If, then, you would ward off the gripe of poverty, pretend to be stranger to her, and she will at least use you with ceremony. Hear not my advice, but that of Offellus.* If you be caught dining upon a halfpenny porringer of peas, soup, and potatoes, praise the wholesomeness of your frugal repast. You may observe, that Dr. Cheyne has prescribed peas broth for the gravel; hint that you are not one of those who are always making a god of your belly. If you are obliged to wear a flimsy stuff in the midst of winter, be the first to remark that stuffs are very much worn at Paris. If there be found some irreparable defects in any part of your equipage, which cannot be concealed by all the arts of sitting cross-legged, coaxing, or darning, say, that neither you nor Sampson Gideont were ever very fond of dress. Or, if you be a philosopher, hint that Plato and Seneca are the tailors you choose to employ; assure the company that men ought to be content with a bare covering, since what is now the pride of some, was formerly our shame. Horace will give you a Latin sentence fit for the occasion :

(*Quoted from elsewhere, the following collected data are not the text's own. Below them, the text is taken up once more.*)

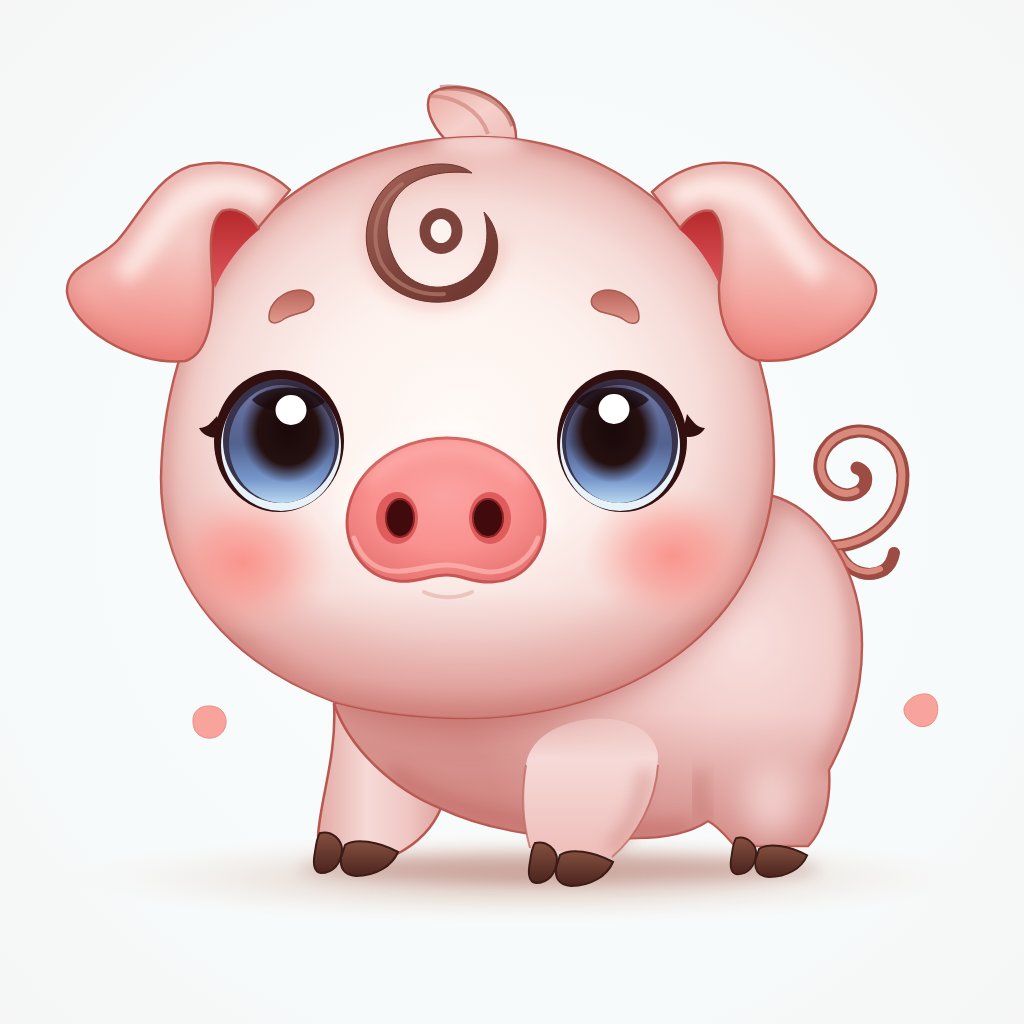
<!DOCTYPE html>
<html lang="en">
<head>
<meta charset="utf-8">
<title>Little pig</title>
<style>
:root {
  --paper: #f8fafa;
  --outline: #b9574f;
  --skin-light: #fdf3ef;
  --skin: #f3d3d0;
  --skin-shade: #d9958f;
  --blush: #f98f86;
  --brown: #7d443b;
  --dark: #2a0f10;
  --dot: #f8a39c;
}
html, body { margin: 0; width: 1024px; height: 1024px; overflow: hidden; background: var(--paper); }
svg { display: block; }
.outline { stroke: var(--outline); stroke-width: 2.5; stroke-linejoin: round; }
.blush { fill: url(#blush-glow); }
.dot { fill: var(--dot); stroke: #ee8d86; }
.hoof { fill: url(#hoof-fill); stroke: #3d1b17; stroke-width: 2; }
</style>
</head>
<body>
<svg width="1024" height="1024" viewBox="0 0 1024 1024" role="img" aria-label="A cute pink pig with large blue eyes and a curly tail">
<defs>
  <radialGradient id="paper-glow" cx=".5" cy=".5" r=".72">
    <stop offset="0" stop-color="#fbfdfd"/><stop offset=".7" stop-color="#f7fafa"/><stop offset="1" stop-color="#f5f5f5"/>
  </radialGradient>
  <radialGradient id="head-fill" gradientUnits="userSpaceOnUse" cx="462" cy="420" r="335" gradientTransform="translate(0 42) scale(1 .9)">
    <stop offset="0" stop-color="#fffaf6"/><stop offset=".45" stop-color="#fdf1ed"/><stop offset=".72" stop-color="#f6dcd8"/><stop offset=".9" stop-color="#ebbab5"/><stop offset="1" stop-color="#d9958f"/>
  </radialGradient>
  <linearGradient id="chin-shade" x1="0" y1="0" x2="0" y2="1">
    <stop offset=".78" stop-color="#d98d88" stop-opacity="0"/><stop offset=".93" stop-color="#d98d88" stop-opacity=".45"/><stop offset="1" stop-color="#cf7d78" stop-opacity=".75"/>
  </linearGradient>
  <radialGradient id="body-fill" gradientUnits="userSpaceOnUse" cx="745" cy="640" r="290">
    <stop offset="0" stop-color="#f8dfdc"/><stop offset=".35" stop-color="#f1cbc8"/><stop offset=".7" stop-color="#e6b0ac"/><stop offset="1" stop-color="#da9893"/>
  </radialGradient>
  <linearGradient id="body-shade" x1="0" y1="0" x2="0" y2="1">
    <stop offset=".62" stop-color="#c8736e" stop-opacity="0"/><stop offset="1" stop-color="#c8736e" stop-opacity=".6"/>
  </linearGradient>
  <linearGradient id="leg-fill" x1="0" y1="0" x2="1" y2="0">
    <stop offset="0" stop-color="#e3aaa5"/><stop offset=".35" stop-color="#f6dad7"/><stop offset=".65" stop-color="#efc5c1"/><stop offset="1" stop-color="#d58f8a"/>
  </linearGradient>
  <linearGradient id="front-leg-fill" gradientUnits="userSpaceOnUse" x1="0" y1="690" x2="0" y2="860">
    <stop offset="0" stop-color="#f4d3d0" stop-opacity="0"/><stop offset=".4" stop-color="#f6dad7"/><stop offset="1" stop-color="#eebdb9"/>
  </linearGradient>
  <linearGradient id="ear-fill" x1=".55" y1="0" x2=".45" y2="1">
    <stop offset="0" stop-color="#f6d5d0"/><stop offset=".4" stop-color="#f5c9c4"/><stop offset=".68" stop-color="#f3a9a2"/><stop offset="1" stop-color="#ee7f79"/>
  </linearGradient>
  <linearGradient id="inner-ear-fill" x1="0" y1="0" x2="0" y2="1">
    <stop offset="0" stop-color="#b5282c"/><stop offset="1" stop-color="#e0565a"/>
  </linearGradient>
  <linearGradient id="tuft-fill" x1="0" y1="0" x2="1" y2="1">
    <stop offset="0" stop-color="#e9a9a0"/><stop offset=".5" stop-color="#f6d0cb"/><stop offset="1" stop-color="#edb9b3"/>
  </linearGradient>
  <radialGradient id="blush-glow">
    <stop offset="0" stop-color="#fb8d85" stop-opacity=".9"/><stop offset=".45" stop-color="#fa9b93" stop-opacity=".65"/><stop offset="1" stop-color="#fbb5ae" stop-opacity="0"/>
  </radialGradient>
  <radialGradient id="snout-fill" cx=".5" cy=".4" r=".62">
    <stop offset="0" stop-color="#fba3a1"/><stop offset=".6" stop-color="#f9918f"/><stop offset="1" stop-color="#e97674"/>
  </radialGradient>
  <linearGradient id="iris-fill" x1="0" y1="0" x2="0" y2="1">
    <stop offset="0" stop-color="#6f78a8"/><stop offset=".5" stop-color="#52618f"/><stop offset=".8" stop-color="#7797cc"/><stop offset="1" stop-color="#b9d8f0"/>
  </linearGradient>
  <radialGradient id="pupil-fill">
    <stop offset="0" stop-color="#1a090b"/><stop offset=".65" stop-color="#24100f"/><stop offset="1" stop-color="#2b1a24" stop-opacity="0"/>
  </radialGradient>
  <linearGradient id="brow-fill" x1="0" y1="0" x2="0" y2="1">
    <stop offset="0" stop-color="#b9655a"/><stop offset="1" stop-color="#e39a8e"/>
  </linearGradient>
  <linearGradient id="hoof-fill" x1="0" y1="0" x2="0" y2="1">
    <stop offset="0" stop-color="#84503f"/><stop offset="1" stop-color="#4b231e"/>
  </linearGradient>
  <linearGradient id="curl-fill" x1="0" y1="0" x2="1" y2="1">
    <stop offset="0" stop-color="#a8655b"/><stop offset=".5" stop-color="#7d443b"/><stop offset="1" stop-color="#6c352e"/>
  </linearGradient>
  <radialGradient id="ground-glow">
    <stop offset="0" stop-color="#cfaea3" stop-opacity=".9"/><stop offset=".5" stop-color="#e2d0c6" stop-opacity=".7"/><stop offset="1" stop-color="#f3ece7" stop-opacity="0"/>
  </radialGradient>
  <filter id="soft" x="-50%" y="-50%" width="200%" height="200%"><feGaussianBlur stdDeviation="8"/></filter>
  <filter id="softer" x="-50%" y="-50%" width="200%" height="200%"><feGaussianBlur stdDeviation="16"/></filter>
  <path id="head-shape" d="M161 478C164 300 270 137 480 137C660 137 774 300 774 462C774 630 625 718 465 718C420 718 372 712 335 702C235 665 161 590 161 478Z"/>
  <path id="body-shape" d="M770 495C825 510 862 575 862 645C862 700 845 740 829 770C831 800 824 830 808 846L735 846C726 836 718 826 708 821C690 833 665 838 636 838C560 842 490 832 440 808C395 790 350 750 334 704L465 640Z"/>
  <path id="left-ear-shape" d="M290 190C262 164 225 158 190 166C155 178 140 215 118 240C98 262 66 264 67 292C70 325 130 366 185 361C205 355 213 325 213 285C210 250 208 222 222 211C236 206 250 215 258 228Z"/>
  <path id="right-ear-shape" d="M652 192C680 165 715 158 752 166C787 178 800 215 823 238C845 258 878 268 876 292C872 325 815 367 757 360C732 352 718 325 719 285C724 250 725 222 712 211C700 208 688 217 680 228Z"/>
  <clipPath id="head-clip"><use href="#head-shape"/></clipPath>
  <clipPath id="body-clip"><use href="#body-shape"/></clipPath>
  <clipPath id="left-ear-clip"><use href="#left-ear-shape"/></clipPath>
  <clipPath id="right-ear-clip"><use href="#right-ear-shape"/></clipPath>
  <g id="eye">
    <ellipse cx="279" cy="441" rx="65" ry="71" fill="#32100f"/>
    <ellipse cx="281" cy="446" rx="60" ry="65" fill="#e8f2f8"/>
    <ellipse cx="281" cy="441" rx="58" ry="62" fill="#39324b"/>
    <ellipse cx="282" cy="444" rx="53" ry="59" fill="url(#iris-fill)"/>
    <ellipse cx="288" cy="431" rx="47" ry="52" fill="url(#pupil-fill)"/>
    <path d="M252 400C264 385 310 381 325 402C310 415 267 416 252 400Z" fill="#1a090b" opacity=".75"/>
  </g>
  <g id="hooves">
    <path class="hoof" d="M320 833C332 830 342 840 342 850C341 864 333 873 321 873C313 872 313 862 315 852C316 844 317 837 320 833Z"/>
    <path class="hoof" d="M345 845C355 838 378 841 398 852C392 866 376 876 356 876C343 875 340 867 341 858Z"/>
  </g>
</defs>

<rect id="background" width="1024" height="1024" fill="url(#paper-glow)"/>

<g id="ground">
  <ellipse cx="525" cy="878" rx="460" ry="46" fill="url(#ground-glow)" opacity=".75"/>
  <ellipse cx="560" cy="869" rx="260" ry="14" fill="#b88277" opacity=".55" filter="url(#soft)"/>
</g>

<g id="dots">
  <path class="dot" d="M193 722C192 710 202 705 211 706C222 707 227 715 226 724C224 735 215 739 207 738C199 737 193 731 193 722Z"/>
  <path class="dot" d="M904 708C907 699 917 693 927 694C937 696 939 706 937 715C934 725 926 728 918 726C911 723 903 717 904 708Z"/>
</g>

<g id="tail" fill="none" stroke-linecap="round" stroke-linejoin="round">
  <g stroke="#9d4c43">
    <path id="tail-curl" stroke-width="13" d="M829 547C870 545 903 520 903 475C902 445 880 430 858 431C832 433 818 452 820 470C823 490 844 500 858 492C869 485 868 471 857 468"/>
    <path stroke-width="12" d="M840 555C850 574 870 578 884 570C891 565 893 559 894 553"/>
  </g>
  <g stroke="#d98a7d">
    <path stroke-width="7" d="M829 546C870 544 902 520 902 475C901 445 880 430 858 431C832 433 819 452 821 470C824 488 843 498 856 491"/>
    <path stroke-width="6" d="M840 553C850 571 866 575 880 569"/>
  </g>
</g>

<g id="body">
  <path id="far-front-leg" class="outline" fill="url(#leg-fill)" d="M334 704C337 755 320 800 318 836L345 850L397 854C420 842 434 825 441 808L460 740Z"/>
  <use href="#body-shape" class="outline" fill="url(#body-fill)"/>
  <g clip-path="url(#body-clip)">
    <use href="#body-shape" fill="url(#body-shade)"/>
    <path d="M774 495C845 515 858 590 858 650C857 710 840 745 825 775" fill="none" stroke="#c9736d" stroke-width="20" opacity=".5" filter="url(#soft)"/>
    <path d="M390 770C440 810 540 838 690 828" fill="none" stroke="#be645f" stroke-width="16" opacity=".5" filter="url(#soft)"/>
    <path d="M708 822C695 800 696 785 702 772" fill="none" stroke="#c06c67" stroke-width="12" opacity=".55" filter="url(#soft)"/>
    <ellipse cx="772" cy="800" rx="30" ry="38" fill="#f8dedb" opacity=".75" filter="url(#softer)"/>
    <path d="M334 704C480 765 700 730 780 500L760 440L300 600Z" fill="#b85a55" opacity=".6" filter="url(#softer)"/>
  </g>
  <path id="near-front-leg" fill="url(#front-leg-fill)" d="M526 765C533 710 650 700 658 755C656 800 638 835 612 857L530 848C522 820 521 795 526 765Z"/>
  <path d="M646 770C642 805 628 832 610 850" fill="none" stroke="#cb817b" stroke-width="12" opacity=".6" filter="url(#soft)"/>
  <path d="M526 765C521 795 522 820 530 848M612 857C638 835 656 800 658 765" fill="none" stroke="#bf6760" stroke-width="2" opacity=".75"/>
  <use href="#hooves"/>
  <use href="#hooves" transform="translate(215 10)"/>
  <use href="#hooves" transform="translate(445 80) scale(.91)"/>
</g>

<g id="tuft">
  <path class="outline" fill="url(#tuft-fill)" d="M444 138C432 125 424 108 430 95C440 84 470 85 490 96C507 106 517 122 516 140C500 152 465 151 444 138Z"/>
  <path d="M430 96C455 96 480 110 488 134" fill="none" stroke="#c87b71" stroke-width="4" opacity=".55"/>
  <path d="M440 88C470 85 506 100 513 126" fill="none" stroke="#a8574c" stroke-width="6" opacity=".5"/>
</g>

<g id="head">
  <use href="#head-shape" class="outline" fill="url(#head-fill)"/>
  <g clip-path="url(#head-clip)">
    <use href="#head-shape" fill="url(#chin-shade)"/>
    <use href="#head-shape" fill="none" stroke="#cc7d77" stroke-width="16" opacity=".5" filter="url(#soft)"/>
    <ellipse cx="478" cy="143" rx="45" ry="14" fill="#f5d3cf" filter="url(#soft)"/>
    <ellipse class="blush" cx="243" cy="562" rx="92" ry="76"/>
    <ellipse class="blush" cx="672" cy="556" rx="88" ry="70"/>
  </g>
</g>

<g id="ears">
  <path fill="url(#inner-ear-fill)" d="M215 288C205 245 210 208 228 208C245 211 255 220 260 229C240 245 225 265 215 288Z"/>
  <path fill="url(#inner-ear-fill)" d="M720 286C732 245 725 208 708 208C694 211 684 220 679 229C698 245 711 265 720 286Z"/>
  <use href="#left-ear-shape" class="outline" fill="url(#ear-fill)"/>
  <use href="#right-ear-shape" class="outline" fill="url(#ear-fill)"/>
  <g clip-path="url(#left-ear-clip)">
    <path d="M120 275C150 260 165 195 215 190C235 186 255 190 270 198" fill="none" stroke="#fff1ed" stroke-width="22" opacity=".75" filter="url(#soft)"/>
    <use href="#left-ear-shape" fill="none" stroke="#cf6a63" stroke-width="9" opacity=".55" filter="url(#soft)"/>
  </g>
  <g clip-path="url(#right-ear-clip)">
    <path d="M822 275C790 260 775 195 728 190C708 186 690 190 674 198" fill="none" stroke="#fff1ed" stroke-width="22" opacity=".75" filter="url(#soft)"/>
    <use href="#right-ear-shape" fill="none" stroke="#cf6a63" stroke-width="9" opacity=".55" filter="url(#soft)"/>
  </g>
</g>

<g id="forehead-curl">
  <path d="M472 173C420 150 368 190 368 236C370 282 405 303 440 301C475 298 503 272 498 236" fill="none" stroke="#eeb3aa" stroke-width="14" opacity=".6" filter="url(#soft)"/>
  <path fill="url(#curl-fill)" stroke="#6b332b" d="M472 173C455 159 420 162 397 177C366 199 358 241 375 270C394 301 440 311 471 294C500 276 507 236 484 212C490 235 487 258 472 273C448 296 411 290 396 262C380 232 386 200 410 184C430 172 453 171 472 173Z"/>
  <path d="M402 184C373 205 370 240 382 264C395 286 420 296 444 294" fill="none" stroke="#b57a6e" stroke-width="4" stroke-linecap="round" opacity=".7"/>
  <ellipse cx="441" cy="231" rx="16" ry="17.5" fill="#fdf3ee" stroke="#7d443b" stroke-width="11"/>
</g>

<g id="brows" fill="url(#brow-fill)" stroke="#a95c50" stroke-width="1.5">
  <path d="M269 317C269 303 283 291 299 290C311 290 316 297 313 305C307 315 294 312 284 319C276 325 269 324 269 317Z"/>
  <path d="M639 317C639 303 625 291 609 290C596 290 589 297 592 305C598 315 612 312 623 319C632 326 639 324 639 317Z"/>
</g>

<g id="eyes">
  <path fill="#32100f" d="M199 428C207 428 211 423 217 416L224 436C213 440 203 436 199 428Z"/>
  <path fill="#32100f" d="M705 428C698 428 694 423 687 414L682 436C693 439 701 435 705 428Z"/>
  <use href="#eye"/>
  <use href="#eye" transform="translate(901) scale(-1 1)"/>
  <g fill="#fff">
    <ellipse cx="291" cy="410" rx="15.5" ry="15"/>
    <ellipse cx="614" cy="409" rx="15.5" ry="15"/>
  </g>
</g>

<g id="snout">
  <path d="M347 525C347 470 395 433 447 433C505 435 548 480 548 525" fill="none" stroke="#fffdfb" stroke-width="14" opacity=".9" filter="url(#soft)"/>
  <path fill="url(#snout-fill)" stroke="#c95552" stroke-width="3" d="M347 522C348 475 392 439 447 438C503 438 546 480 545 522C545 554 524 581 492 582C472 583 462 575 447 575C428 575 419 583 398 581C367 578 347 552 347 522Z"/>
  <path d="M370 480C410 438 480 435 522 478" fill="none" stroke="#ffd0cb" stroke-width="9" stroke-linecap="round" opacity=".65" filter="url(#soft)"/>
  <path d="M354 538C362 562 380 573 402 571C420 570 428 565 447 565C465 565 475 572 492 572C515 571 531 557 538 538" fill="none" stroke="#fdb5b1" stroke-width="5" stroke-linecap="round" opacity=".75"/>
  <g fill="#de5c5b">
    <ellipse cx="397" cy="518" rx="21" ry="26"/>
    <ellipse cx="490" cy="518" rx="21" ry="26"/>
  </g>
  <g fill="#410b0d" stroke="#8d2325" stroke-width="2">
    <ellipse cx="400" cy="518" rx="14" ry="19"/>
    <ellipse cx="488" cy="518" rx="15" ry="19"/>
  </g>
  <path d="M424 592C438 599 458 599 472 592" fill="none" stroke="#dfa39b" stroke-width="4" stroke-linecap="round" opacity=".5"/>
</g>
</svg>
</body>
</html>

*["Non meus hic sermo; sed quæ præcepit Offellus."—HOR.
"A doctrine sage, but truly none of mine."-Pope.) + [A rich Jew broker, remarkable for his slovenly dress. He died in October, 1762, leaving a son, for whom, in 1759, he procured a baronetcy, and who, in 1789, was created an Irish peer, by the title of Baron Eardley of Spalding.)
In short, however caught, do not give up, but ascribe to the frugality of your disposition what others might be apt to attribute to the narrowness of your circumstances, and appear rather to be a miser than a beggar. To be poor, and to seem poor, is a certain method never to rise. Pride in the great is hateful, in the wise it is ridiculous; beggarly pride is the only sort of vanity I can excuse.
HISTORY OF HYPATIA.
Man, when secluded from society, is not a more solitary being than the woman who leaves the duties of her own sex to invade the privileges of ours. She seems, in such circumstances, like one in banishment; she appears like a neutral being between the sexes; and though she may have the admiration of both, she finds true happiness of neither.
Of all the ladies of antiquity, I have read of none who was ever more justly celebrated than the beautiful Hypatia, the daughter of Theon the philosopher. This most accomplished of women was born at Alexandria, in the reign of Theodosius the younger. Nature was never more lavish of its gifts than it had been to her, endued as she was with the most exalted understanding, and the happiest turn to science Education completed what Nature had begun, and made her the prodigy not only of
["Clothes, which though coarse, wil keep me from the cold"